    • 9. Nielsen TO, HSU FD, Jensen K, Cheang M, Karaca G, Hu Z, et al. Immunohistochemical and clinical characterization of the basal-1ike subtype of invasive breast carcinoma. Clin Cancer Res. 2004;10(16):5367-74.
    • 10. Guideline Recommendations for HER2 Detection in Breast Cancer Group. Guidelines for HER2 detection in breast cancer, the 2014 version. Zhonghua Bing Li Xue Za Zhi. 2014;43(4):262-7.
    • 11. Carey LA, Perou CM, Livasy CA, Dressler LG, Cowan D, Conway K, et al. Race, Breast cancer subtypes, and survival in the Carolina Breast Cancer Study. JAMA. 2006;295(21):2492-502.
    • 12. Hamperl H. The myoepithelia (myoepithelial cells): normal state; regressive changes; hyperplasia; tumors. Curr Top Pathol. 1970;53:1612-20.
    • 13. Allen AC. So-called mixed rumors of the mammary gland of dog and man, with special reference to the general problem of cartilage and bone formation. Arch Pathol. 1940;29:589-624.
    • 14. Gilchrist KW, Gray R, Fowble B, Tormey DC, Taylor 4th SG. Tumor necrosis is a prognostic predictor for early recurrence and death in lymph node positive breast cancer: a 10-year follow-up study of 728 Eastern Cooperative Oncology Group patients. J Clin Oncol. 1993;11:1929-35.
    • 15. Georgescu R, Coroş MF, Stolnicu S, Podeanu D, Sorlea S, Roşca A, et al. Prognostic factors in breast cancer. Rev Med Chir Soc Med Nat Iasi. 2012;116(1):262-7.
    • 16. Xu Z, Marko NF, Angelov L, Barnett GH, Chao ST, Vogelbaum MA, et al. Impact of preexisting tumor necrosis on the efficacy of stereotactic radiosurgery in the treatment of brain metastases in women with breast cancer. Cancer. 2012;118(5):1323-33.
    • 17. Yenidunya S, Bayrak R, Haltas H. Predictive value of pathological and immunohistochemical parameters for axillary lymph node metastasis in breast carcinoma. Diagn Pathol. 2011;6:18.

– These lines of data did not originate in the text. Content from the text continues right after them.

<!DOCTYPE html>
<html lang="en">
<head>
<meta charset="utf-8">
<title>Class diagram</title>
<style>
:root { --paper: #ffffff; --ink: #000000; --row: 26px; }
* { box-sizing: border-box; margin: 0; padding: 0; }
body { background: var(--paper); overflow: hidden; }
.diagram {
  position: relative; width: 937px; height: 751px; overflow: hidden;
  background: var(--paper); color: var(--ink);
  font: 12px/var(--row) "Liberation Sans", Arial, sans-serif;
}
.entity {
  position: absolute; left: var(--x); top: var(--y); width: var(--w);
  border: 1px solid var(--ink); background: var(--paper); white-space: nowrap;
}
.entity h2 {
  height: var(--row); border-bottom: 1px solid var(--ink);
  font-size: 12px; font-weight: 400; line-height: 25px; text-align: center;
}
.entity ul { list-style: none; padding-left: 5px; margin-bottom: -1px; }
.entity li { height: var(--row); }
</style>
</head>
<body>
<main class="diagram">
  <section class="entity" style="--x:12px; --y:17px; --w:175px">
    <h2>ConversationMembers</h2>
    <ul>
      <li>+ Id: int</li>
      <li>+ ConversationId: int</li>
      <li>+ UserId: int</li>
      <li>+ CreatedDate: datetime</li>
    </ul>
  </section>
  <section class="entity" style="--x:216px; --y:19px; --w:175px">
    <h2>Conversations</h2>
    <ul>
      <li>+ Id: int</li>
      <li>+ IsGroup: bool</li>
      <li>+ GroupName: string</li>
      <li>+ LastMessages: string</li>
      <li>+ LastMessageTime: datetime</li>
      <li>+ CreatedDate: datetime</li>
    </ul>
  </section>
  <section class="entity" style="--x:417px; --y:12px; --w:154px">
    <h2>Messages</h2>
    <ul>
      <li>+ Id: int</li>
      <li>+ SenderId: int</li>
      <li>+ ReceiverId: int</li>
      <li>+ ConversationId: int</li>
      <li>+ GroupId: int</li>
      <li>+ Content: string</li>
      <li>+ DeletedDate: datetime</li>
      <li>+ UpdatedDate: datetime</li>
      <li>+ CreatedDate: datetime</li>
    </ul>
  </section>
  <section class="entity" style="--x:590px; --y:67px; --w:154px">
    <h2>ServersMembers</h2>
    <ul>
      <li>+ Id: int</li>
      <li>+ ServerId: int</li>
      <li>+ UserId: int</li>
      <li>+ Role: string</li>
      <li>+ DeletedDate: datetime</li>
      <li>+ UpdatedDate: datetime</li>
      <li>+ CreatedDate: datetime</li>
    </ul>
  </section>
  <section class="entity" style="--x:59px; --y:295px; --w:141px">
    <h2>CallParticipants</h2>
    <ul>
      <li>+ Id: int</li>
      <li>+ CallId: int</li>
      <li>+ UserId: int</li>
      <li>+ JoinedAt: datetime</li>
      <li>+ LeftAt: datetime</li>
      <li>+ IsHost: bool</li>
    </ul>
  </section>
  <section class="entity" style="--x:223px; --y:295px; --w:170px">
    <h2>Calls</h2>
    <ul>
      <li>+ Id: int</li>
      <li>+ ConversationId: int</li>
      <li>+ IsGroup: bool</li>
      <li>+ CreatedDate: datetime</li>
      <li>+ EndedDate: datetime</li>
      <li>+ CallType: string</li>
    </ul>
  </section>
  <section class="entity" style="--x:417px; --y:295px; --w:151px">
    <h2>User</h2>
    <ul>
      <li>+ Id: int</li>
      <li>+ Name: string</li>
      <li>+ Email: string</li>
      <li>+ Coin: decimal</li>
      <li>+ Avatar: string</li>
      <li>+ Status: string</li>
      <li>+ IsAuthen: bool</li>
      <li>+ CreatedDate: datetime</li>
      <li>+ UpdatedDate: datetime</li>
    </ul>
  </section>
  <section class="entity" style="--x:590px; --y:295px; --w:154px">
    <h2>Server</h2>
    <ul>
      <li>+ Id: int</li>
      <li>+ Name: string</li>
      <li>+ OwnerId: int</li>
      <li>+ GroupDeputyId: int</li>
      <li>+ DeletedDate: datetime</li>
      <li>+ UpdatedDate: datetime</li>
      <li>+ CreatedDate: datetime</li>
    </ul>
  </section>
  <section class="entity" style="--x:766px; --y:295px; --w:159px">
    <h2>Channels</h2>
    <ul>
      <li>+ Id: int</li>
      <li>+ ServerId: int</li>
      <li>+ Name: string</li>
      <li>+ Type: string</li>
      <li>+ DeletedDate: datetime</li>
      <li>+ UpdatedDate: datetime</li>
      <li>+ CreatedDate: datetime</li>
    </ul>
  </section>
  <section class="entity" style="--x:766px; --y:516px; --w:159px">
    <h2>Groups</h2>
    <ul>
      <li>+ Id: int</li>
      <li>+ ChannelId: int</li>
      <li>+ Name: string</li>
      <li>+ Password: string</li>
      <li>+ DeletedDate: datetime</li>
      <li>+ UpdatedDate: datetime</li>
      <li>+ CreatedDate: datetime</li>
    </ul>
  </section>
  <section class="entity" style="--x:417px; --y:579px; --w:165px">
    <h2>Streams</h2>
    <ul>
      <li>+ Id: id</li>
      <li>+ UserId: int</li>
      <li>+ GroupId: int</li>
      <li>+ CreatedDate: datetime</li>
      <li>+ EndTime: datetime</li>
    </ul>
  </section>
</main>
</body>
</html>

  • No related research data.
  • No similar publications.

Share - Bookmark

Cite this article